Some Topics Relevant in Sweden
- Public authorities’ use of cloud services
The use of cloud-based services for public authorities has been a topic discussed in Sweden for several years but the Schrems ruling has shed even further light on this topic or at least added an additional layer to the discussion. At the beginning of 2021, the Swedish Government published an official report (SOU 2021:1) on the topic of secure and cost-efficient IT – legal opportunities for outsourcing. The report includes, among other things, a section on the legal landscape of third-country transfers following the Schrems II ruling, which are well worth a read. However, please note that this report is still under consultation, and the report concluded that no local Swedish law changes were possible due to third-country transfers under the GDPR as this is to be governed by EU law and the GDPR.

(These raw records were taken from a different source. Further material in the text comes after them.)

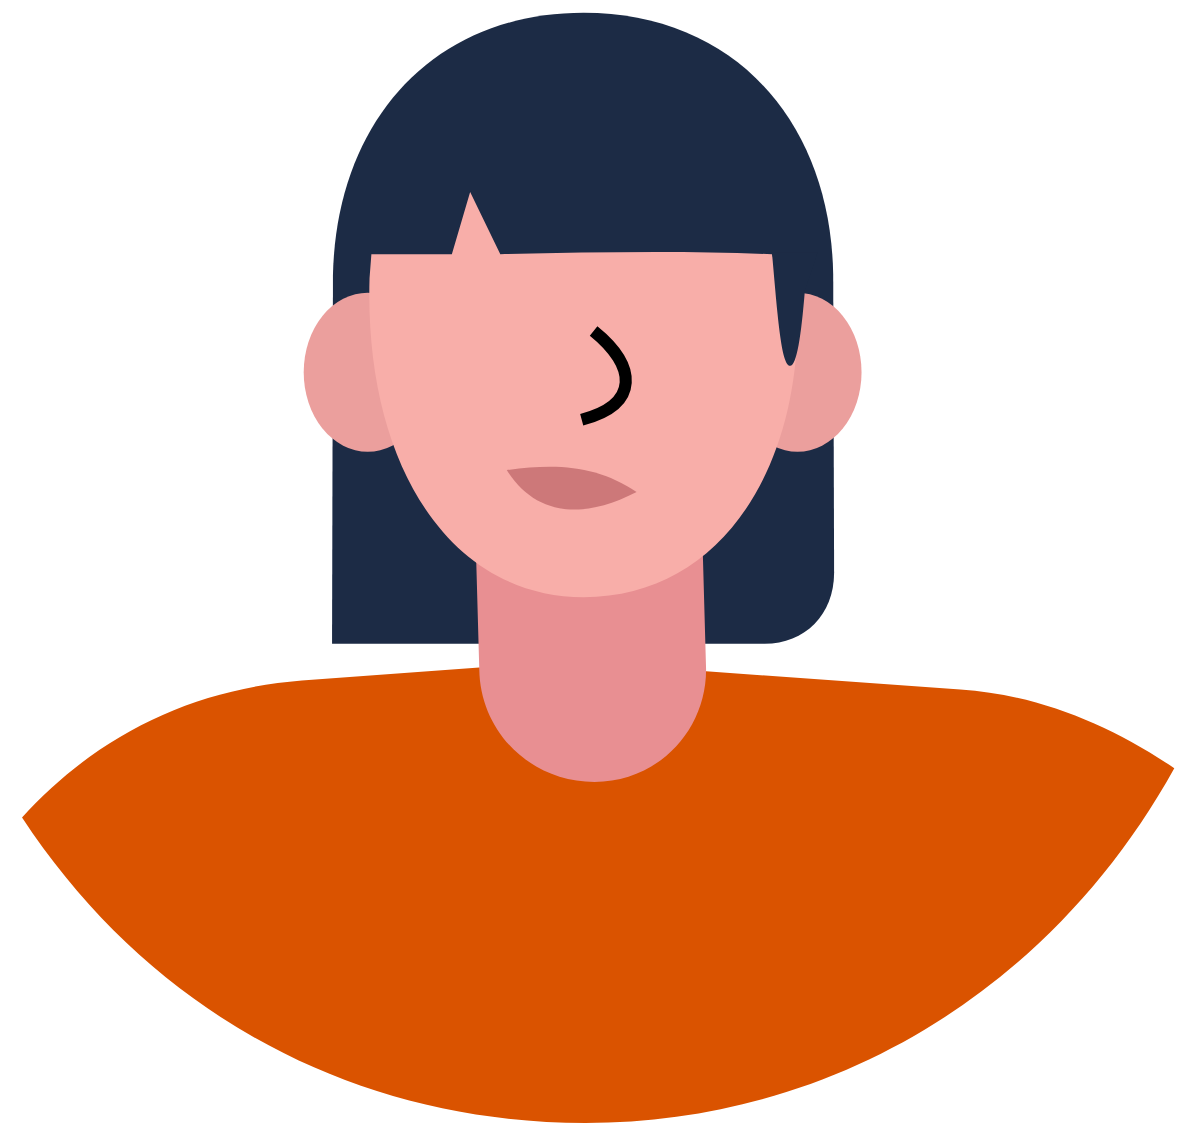
<!DOCTYPE html>
<html lang="en">
<head>
<meta charset="utf-8">
<title>Portrait avatar</title>
<style>
:root {
  --paper: #ffffff;
  --hair: #1c2b45;
  --skin: #f8aea9;
  --ear: #eb9f9d;
  --neck: #e88f92;
  --lips: #cd7879;
  --sweater: #da5300;
  --ink: #000000;
}
html, body { margin: 0; padding: 0; background: var(--paper); overflow: hidden; }
.avatar { display: block; width: 1200px; height: 1123px; }
.hair { fill: var(--hair); }
.skin { fill: var(--skin); }
.ear { fill: var(--ear); }
.neck { fill: var(--neck); }
.lips { fill: var(--lips); }
.sweater { fill: var(--sweater); }
.nose { fill: none; stroke: var(--ink); stroke-width: 6.6; }
</style>
</head>
<body>
<svg class="avatar" viewBox="0 0 656 614" role="img" aria-label="Woman with a dark bob, fringe and orange sweater">
  <path class="hair" d="M181.500 352 L182 150 C184 66 237 7 319 7 C401 7 454 66 455.500 150 L456 313 C456 336 440 352 418 352 Z"/>

  <g class="torso">
    <path class="sweater" d="M12 447 C53 402 104 377 165 372 L262 365 L386 367 L525 377 C568 380 606 396 642 420 C575 541 455 614 320 614 C195 614 83 555 12 447 Z"/>
    <path class="neck" d="M260 295 L384 295 L386 366 C386 400 359 427.500 325 427.500 C290 427.500 262.500 400 262 366 Z"/>
  </g>

  <g class="ears">
    <ellipse class="ear" cx="201" cy="203.500" rx="35" ry="43.500"/>
    <ellipse class="ear" cx="436" cy="203.500" rx="35" ry="43.500"/>
  </g>

  <g class="face">
    <path class="skin" d="M203 139 L247 139 L257 105 L273.500 139 C322 138 372 137 422 139 L436 180 C434 263 390 326.500 319 326.500 C246 326.500 199 254 202 152 Z"/>
    <path class="hair" d="M422 138 L447 138 L440 159 C438 184 435.500 200 432 200 C427 200 425 171 422 138 Z"/>
    <path class="nose" d="M324.500 181 C348 200 350 221 318 229.500"/>
    <path class="lips" d="M277 257 C306 253 327 255 348 269 C317 285 292 281 277 257 Z"/>
  </g>
</svg>
</body>
</html>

What is also notable is that the Swedish Tax Agency and the Swedish Enforcement Authority recently concluded, following a detailed assessment of Microsoft Teams (and in practice the Microsoft 365 suite), that the agencies are prevented from moving from Skype on-prem solution to a cloud-based Teams solution. The main reason for this conclusion is the amount of data (and not only personal data) that would be disclosed to Microsoft and the lack of additional measures to prevent such disclosure, which, according to the agencies’ assessment, would be in violation of the Swedish secrecy legislation as well as privacy legislation. Please note that this statement was made only days before Microsoft issued its roadmap for changes to their services due to customer requests of a more EU/EEA-based delivery to be made by the end of 2022 at the latest.
- Swedish Ekot’s (part of Sveriges Radio) review of the of the Google Analytics by public authorities
In light of the legal development, Ekot (part of the Swedish Radio “Sveriges Radio”) investigated almost 500 websites owned by municipalities, authorities, and regions (formerly called country councils) and the use of the Google Analytics on said websites. Ekot concluded that more than 150 websites transferred personal data (in the form of IP addresses) to Google without informing the website visitor of the transfer. The review resulted in several data breach notifications to the Swedish DPA. To our knowledge, none of these has resulted in any further investigation yet.
The recent development in this field shows that privacy in the EU is a matter of a fundamental right, which deserves to be taken seriously. The legal playing field will continue to evolve in the coming years, and it is the key for organisations to ensure that GPDR compliance matters are reviewed and addressed on a continuous basis. The development also indicates that companies taking privacy matters seriously will be rewarded in the long run by earning goodwill and trust among its customers. We are eager to follow the development and provide our clients with advice along the way.
With these final words, we wish you a happy GDPR Day!